La Raza calls itself the largest national Hispanic civil rights organization in the United States and has been in the national spotlight on issues such as the presence of Hispanics on network television and through its nationally broadcast ALMA Awards, which honor Latinos in television, film and music. Founded in 1968 in Arizona, La Raza has traditionally been known for efforts to empower the Mexican-American community but has been trying to incorporate Hispanics of other backgrounds into the organization.
Dodd, a Connecticut Democrat who says he is probably the only U.S. senator who speaks fluent Spanish, made his remarks in English with a smattering of Spanish. He said election reforms being worked out in Congress could address problems that arose during the 2000 presidential election in which registered voters were turned away, were not provided adequate language assistance or had ballots discarded because of problems with voting machine technology.
"My hope would be that before this Congress is over that we will reform the election process in this country," he said. "You ought to have the right to vote and your vote ought to count in this country."
Dodd recited statistics that one out of three Hispanic high school students drops out before graduation and that less than half the Hispanics who graduate from high school go on to college. Among the changes Dodd proposed is the hiring of more bilingual teachers.
"To be perfectly blunt, Hispanic children are not failing American schools," Dodd said. "American schools are failing Hispanic children."
Dodd also expressed hope that immigration crackdowns since Sept. 11 would not mean the closing down of U.S. borders or an end to efforts to legalize undocumented workers.
Cecilia Muñoz, vice president for La Raza's office of research, advocacy and legislation, said La Raza is "playing a lot of defense" on immigration issues that have cropped up since the terrorist attacks.

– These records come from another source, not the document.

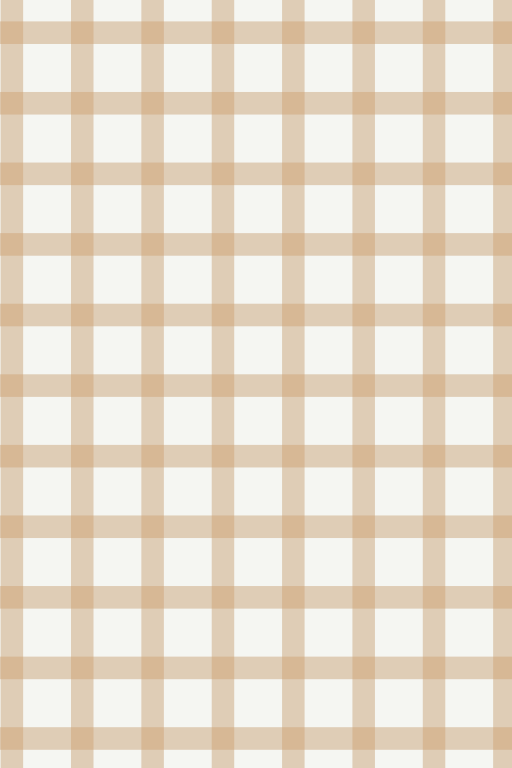
Give the GLSL for this pattern, as a WebGL 2 fragment shader.

```glsl
#version 300 es
precision highp float;

uniform vec2 u_resolution;
out vec4 fragColor;

// Coverage of the vertical (x) and horizontal (y) bands
vec2 bandCoverage(vec2 cell, vec2 pixel) {
    vec2 fromCentre = abs(fract(cell - vec2(0.169, 0.418) + 0.5) - 0.5);
    return clamp(0.5 + (0.16 - fromCentre) / pixel, 0.0, 1.0);
}

void main() {
    // Repeats across and down the canvas
    vec2 repeats = vec2(7.277, 10.881);
    vec2 cell = gl_FragCoord.xy / u_resolution * repeats;
    vec2 band = bandCoverage(cell, repeats / u_resolution);

    vec3 cream = vec3(0.962, 0.965, 0.95);
    vec3 beige = vec3(0.874, 0.803, 0.712);
    vec3 tan_ = vec3(0.842, 0.72, 0.585);

    // Translucent bands deepen where they cross
    vec3 openRow = mix(cream, beige, band.x);
    vec3 bandRow = mix(beige, tan_, band.x);
    fragColor = vec4(mix(openRow, bandRow, band.y), 1.0);
}
```
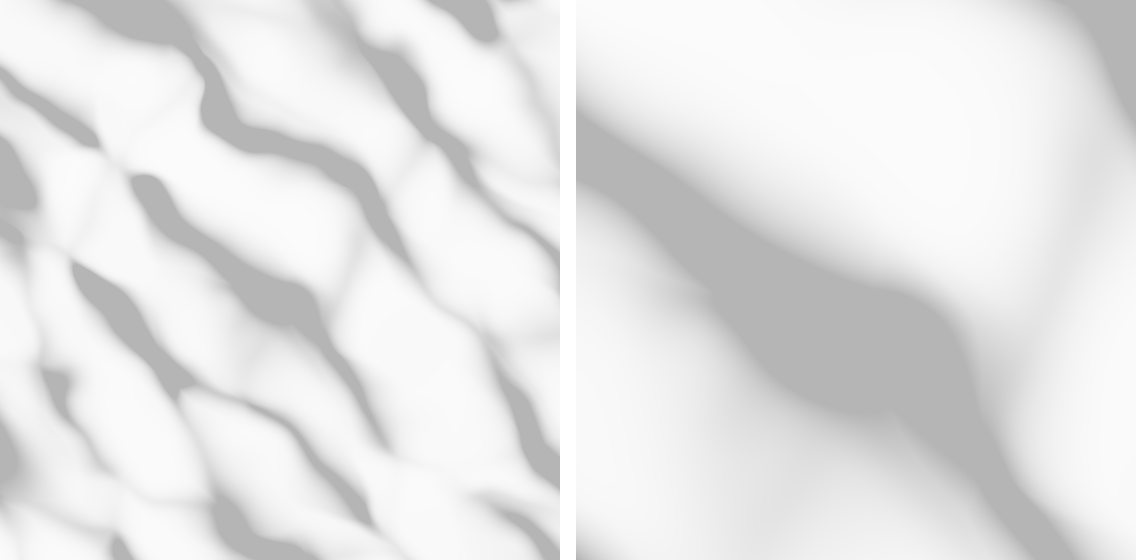
Left: the whole. Right: its middle third, enlarged.
A three.js fragment shader for this texture:

```glsl
// White marble crossed by soft grey veins that run down to the right.
// Veins are the borders of stretched, warped Voronoi cells; borders lying
// along the grain are broad and flat grey, those across it thin and faint.
varying vec2 vUv;

const vec3 WHITE = vec3(0.984);
const vec3 GREY = vec3(0.708);
const vec2 GRAIN = vec2(0.68, -0.733);     // direction of the veins
const vec2 CELL_COUNT = vec2(2.6, 5.8);    // cells along and across the grain

float hash(vec2 p) {
  return fract(sin(dot(p, vec2(127.1, 311.7))) * 43758.545);
}

vec2 hash2(vec2 p) {
  return vec2(hash(p), hash(p + vec2(37.3, 17.9)));
}

float noise(vec2 p) {
  vec2 i = floor(p);
  vec2 f = fract(p);
  f = f * f * f * (f * (f * 6.0 - 15.0) + 10.0);
  float low = mix(hash(i), hash(i + vec2(1.0, 0.0)), f.x);
  float high = mix(hash(i + vec2(0.0, 1.0)), hash(i + vec2(1.0, 1.0)), f.x);
  return mix(low, high, f.y);
}

vec2 noise2(vec2 p) {
  return vec2(noise(p), noise(p + vec2(51.7, 23.1))) - 0.5;
}

// Broad bends plus a finer wobble
vec2 warp(vec2 p) {
  return p + 0.075 * noise2(p * 5.5) + 0.022 * noise2(p * 15.0 + 9.0);
}

// Turns the plane so that x follows the grain
vec2 alongGrain(vec2 p) {
  return vec2(dot(p, GRAIN), dot(p, vec2(-GRAIN.y, GRAIN.x)));
}

// x: gap between the two nearest distances, zero on a border
// y: 1 where the border runs along x, 0 where it runs across
vec2 cellBorder(vec2 p, float jitter) {
  vec2 home = floor(p);
  float nearest = 9.0;
  float second = 9.0;
  float total = 0.0;
  vec2 mean = vec2(0.0);
  vec2 meanSquare = vec2(0.0);

  for (int y = -2; y <= 2; y++) {
    for (int x = -2; x <= 2; x++) {
      vec2 cell = home + vec2(float(x), float(y));
      vec2 toSeed = cell + 0.5 + jitter * (hash2(cell) - 0.5) - p;
      float d = length(toSeed);
      second = min(second, max(nearest, d));
      nearest = min(nearest, d);

      // The spread of the close seeds reveals the border direction
      float weight = exp(-9.0 * d);
      total += weight;
      mean += weight * toSeed;
      meanSquare += weight * toSeed * toSeed;
    }
  }
  mean /= total;
  vec2 spread = max(meanSquare / total - mean * mean, vec2(0.0)) + 0.0001;
  return vec2(second - nearest, spread.y / (spread.x + spread.y));
}

// 1 inside the flat core, fading out over the halo; a negative core is faint
float veinProfile(float d, float core, float halo) {
  float rounded = sqrt(d * d + 0.00003);
  return exp(-max(rounded - core, 0.0) / halo);
}

void main() {
  vec2 p = alongGrain(warp(vUv));
  vec2 border = cellBorder(p * CELL_COUNT + vec2(4.0, 11.0), 0.85);

  // Vein width and softness drift across the slab
  float along = smoothstep(0.1, 0.7, border.y);
  float swell = noise(vUv * 5.0 + 31.0) - 0.5;
  float core = mix(-0.026, 0.010, along) + 0.042 * swell;
  float halo = mix(0.009, 0.024, noise(vUv * 7.0 + 73.0));
  float vein = veinProfile(0.1 * border.x, core, halo);

  // Pale clouding in the white body
  float cloud = 0.05 * smoothstep(0.5, 0.95, noise(p * vec2(4.0, 9.0) + 19.0));
  gl_FragColor = vec4(mix(WHITE, GREY, max(vein, cloud)), 1.0);
}
```
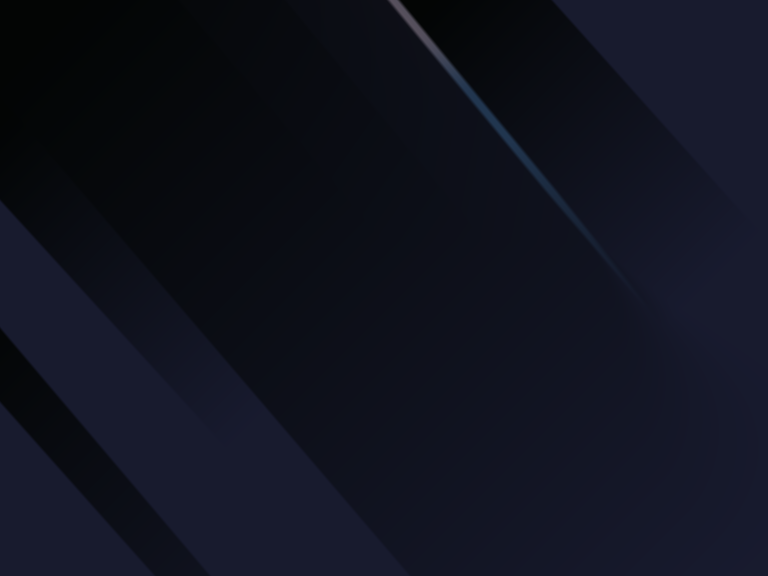
This background is drawn by a WebGL 1 fragment shader. Its source:

```glsl
precision highp float;
// Dark slanted panels fading into midnight blue, with one thin glowing streak.

uniform vec2 u_resolution;

const vec3 NIGHT = vec3(0.093, 0.104, 0.182);
const vec3 INK = vec3(0.010, 0.018, 0.017);
const vec3 STREAK_WARM = vec3(0.33, 0.31, 0.36);
const vec3 STREAK_BLUE = vec3(0.13, 0.21, 0.31);

// Slanted edges: x where the edge meets the top, and x gained per unit of depth.
const vec2 LOW_LEFT = vec2(-0.621, 0.890);
const vec2 LOW_RIGHT = vec2(-0.482, 0.847);
const vec2 OUTER_LEFT = vec2(-0.317, 0.913);
const vec2 INNER_LEFT = vec2(-0.143, 0.855);
const vec2 FAINT_LEFT = vec2(0.310, 0.850);
const vec2 FAINT_RIGHT = vec2(0.495, 0.830);
const vec2 STREAK = vec2(0.683, 0.826);
const vec2 OUTER_RIGHT = vec2(0.958, 0.895);

// Horizontal distance from a slanted edge, positive on its right.
float offsetFrom(vec2 p, vec2 edge) {
  return p.x - edge.x - edge.y * p.y;
}

float rightOf(vec2 p, vec2 edge, float blur) {
  return smoothstep(-blur, blur, offsetFrom(p, edge));
}

// Falls in a straight line from one at start to zero at end.
float fade(float value, float start, float end) {
  return clamp((end - value) / (end - start), 0.0, 1.0);
}

// Darkness of the strip between two edges, fading along the diagonal.
float panel(vec2 p, vec2 left, vec2 right, vec2 blurs, vec2 range) {
  float inside = rightOf(p, left, blurs.x) * (1.0 - rightOf(p, right, blurs.y));
  return inside * fade(p.x + p.y, range.x, range.y);
}

void main() {
  // Height units, with depth measured down from the top.
  vec2 p = gl_FragCoord.xy / u_resolution.y;
  p.y = 1.0 - p.y;
  float blur = max(0.004, 1.0 / u_resolution.y);
  float deepBlur = blur + 0.22 * smoothstep(0.38, 0.85, p.y);

  // Panels from left to right; the wide one dissolves at its lower right.
  float dark = panel(p, LOW_LEFT, LOW_RIGHT, vec2(blur), vec2(0.50, 1.90));
  dark += panel(p, OUTER_LEFT, INNER_LEFT, vec2(blur), vec2(0.22, 1.17));
  dark += panel(p, INNER_LEFT, STREAK, vec2(blur, deepBlur), vec2(0.15, 2.28));
  dark += panel(p, STREAK, OUTER_RIGHT, vec2(blur), vec2(0.76, 1.72));

  // Two faint lighter steps that show only near the top of the wide panel.
  float steps = 0.06 * rightOf(p, FAINT_LEFT, blur);
  steps += 0.10 * rightOf(p, FAINT_RIGHT, blur);
  steps *= 1.0 - rightOf(p, STREAK, blur);
  dark -= steps * fade(p.y, 0.0, 0.42);
  vec3 color = mix(NIGHT, INK, clamp(dark, 0.0, 1.0));

  // Tapered streak, warm at the top and blue below.
  float across = abs(offsetFrom(p, STREAK));
  float halfWidth = mix(0.003, 0.009, fade(p.y, 0.33, 0.54));
  float line = 1.0 - smoothstep(halfWidth - 0.005, halfWidth + 0.005, across);
  vec3 streakColor = mix(STREAK_WARM, STREAK_BLUE, smoothstep(0.05, 0.17, p.y));
  color = mix(color, streakColor, line * fade(p.y, 0.24, 0.54));

  // Faint warm haze beside the top of the streak.
  float haze = exp(-across * 12.0) * fade(p.y, 0.0, 0.2);
  haze *= 1.0 - rightOf(p, STREAK, blur);
  color += vec3(0.012, 0.004, 0.004) * haze;

  gl_FragColor = vec4(color, 1.0);
}
```
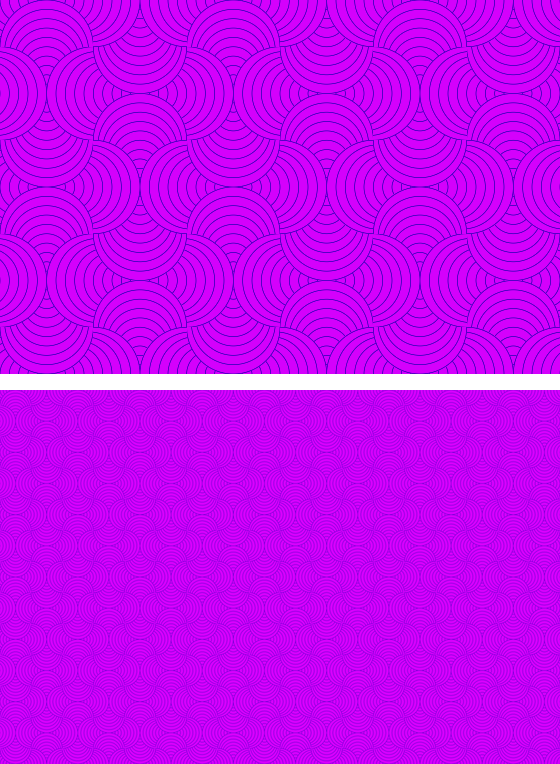
Top, the tile; bottom, the same tile 3 across and 3 down.
This pattern is drawn by a WebGL 1 fragment shader. Its source:

```glsl
precision highp float;

uniform vec2 u_resolution;

// Direction a disc faces: sideways on even rows, up or down on odd rows
vec2 facing(vec2 center) {
  float side = 2.0 * mod((center.x + center.y) * 0.5, 2.0) - 1.0;
  return mod(center.y, 2.0) < 0.5 ? vec2(side, 0.0) : vec2(0.0, -side);
}

// Share of a pixel covered by a thin line at distance d
float lineCoverage(float d, float pixel) {
  float width = 0.0128;
  return clamp((width + pixel) * 0.5 - d, 0.0, min(width, pixel)) / pixel;
}

// Ten nested circles, all touching at the back of the disc
float nestedCircles(vec2 p, vec2 center, float pixel) {
  vec2 dir = facing(center);
  vec2 q = p - center + dir;
  float diameter = dot(q, q) / max(dot(q, dir), 0.0001);
  float radius = 0.1 * clamp(floor(diameter * 5.0 + 0.5), 1.0, 10.0);
  return lineCoverage(abs(length(q - dir * radius) - radius), pixel);
}

void main() {
  // One unit is a disc radius; the weave repeats every 4 units, 3 by 2 times
  vec2 p = gl_FragCoord.xy / u_resolution * vec2(12.0, 8.0);
  float pixel = 12.0 / u_resolution.x;

  // Each unit cell is shared by the discs on two opposite corners
  vec2 cell = floor(p);
  float odd = mod(cell.x + cell.y, 2.0);
  vec2 upper = cell + vec2(odd, 0.0);
  vec2 lower = cell + vec2(1.0 - odd, 1.0);

  // The disc facing its neighbour lies over it
  if (dot(facing(upper), lower - upper) < 0.0) {
    vec2 swapped = upper;
    upper = lower;
    lower = swapped;
  }

  float edge = length(p - upper) - 1.0;
  float inside = clamp(0.5 - edge / pixel, 0.0, 1.0);
  float ink = mix(nestedCircles(p, lower, pixel), nestedCircles(p, upper, pixel), inside);
  ink = max(ink, lineCoverage(abs(edge), pixel));

  gl_FragColor = vec4(mix(vec3(0.83, 0.0, 0.99), vec3(0.0, 0.0, 0.64), ink), 1.0);
}
```
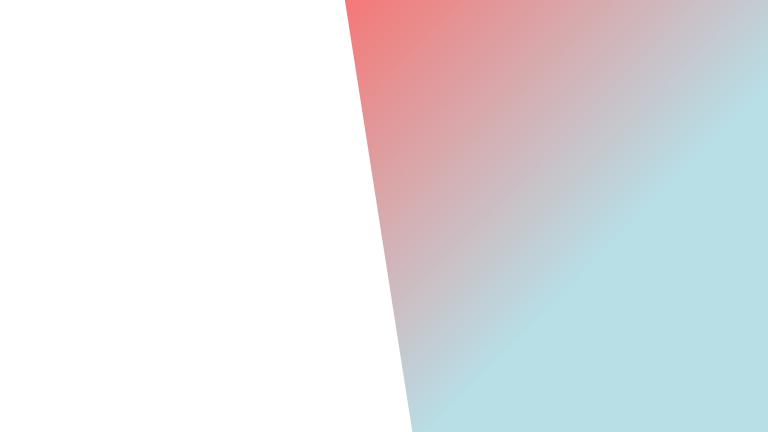
Give the GLSL for this background, as a Shadertoy shader.

```glsl
// A white page with a slanted panel on its right side.
// The panel fades diagonally from coral at its top left corner to flat pale blue;
// a signed distance to the slanted line gives a smooth edge.

// Signed distance to the panel's left side, in canvas heights; positive inside.
float panelDistance(vec2 p, float aspect) {
    float edgeX = 0.449 * aspect + 0.1563 * (1.0 - p.y);
    return (p.x - edgeX) / length(vec2(1.0, 0.1563));
}

// Diagonal fade that reaches its last colour at 60 percent of the panel's box.
vec3 panelColor(vec2 uv) {
    vec3 coral = vec3(0.96, 0.47, 0.465);
    vec3 paleBlue = vec3(0.722, 0.871, 0.902);
    float diagonal = 0.5 * ((uv.x - 0.449) / 0.551 + 1.0 - uv.y);
    return mix(coral, paleBlue, clamp(diagonal / 0.6, 0.0, 1.0));
}

void mainImage(out vec4 fragColor, in vec2 fragCoord) {
    vec2 uv = fragCoord / iResolution.xy;
    vec2 p = fragCoord / iResolution.y;
    float pixel = 1.0 / iResolution.y;

    // Panel over the white page
    float d = panelDistance(p, iResolution.x / iResolution.y);
    float coverage = clamp(d / pixel + 0.5, 0.0, 1.0);
    fragColor = vec4(mix(vec3(1.0), panelColor(uv), coverage), 1.0);
}
```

They have been focusing efforts on driver's license restrictions and attempts by the federal government to get local law enforcement agencies involved in immigration enforcement. They are also participating in a postcard campaign urging legislators to give undocumented workers legal status.
"We're doing everything we can to address these issues," she said.
Legislators will probably take up the legalization issue again, Dodd said, although he does not think it will happen soon. The efforts of legislators to bring about reforms in the issues that affect Latinos are bolstered by the work of the organizations such as La Raza's affiliates, he said.
"I want them to know there are people like me [in Congress] that give a damn about what they're doing," he said.
Republicans Failing On Latino Scorecard
By Judy Holland
August 15, 2002
WASHINGTON - A national coalition of Hispanic leaders and civil rights groups Wednesday released its annual scorecard of House and Senate lawmakers that showed most Democrats doing well and most Republicans faring poorly when their votes were compared with the group's legislative agenda.
The National Hispanic Leadership Agenda represents 35 national Latino groups.
Larry Gonzalez, a director of the National Association of Latino Elected and Appointed Officials, said generally low scores for Republicans and higher ones for Democrats were "indicative of a highly partisan Congress and of a need for the continued education of various members of Congress."
The coalition rated 11 House and 11 Senate votes.
For example, in the House, the coalition gave positive scores for votes:
For a measure that would have allowed Hispanics whose names were not on registration lists at polls to fill out provisional ballots.
Against an education bill giving school districts more flexibility in spending federal dollars. The coalition said it would steer dollars away from programs for at-risk students.
In the Senate, positive scores were given for votes:
For the patients' bill of rights.
Against the nomination of John Ashcroft to be attorney general.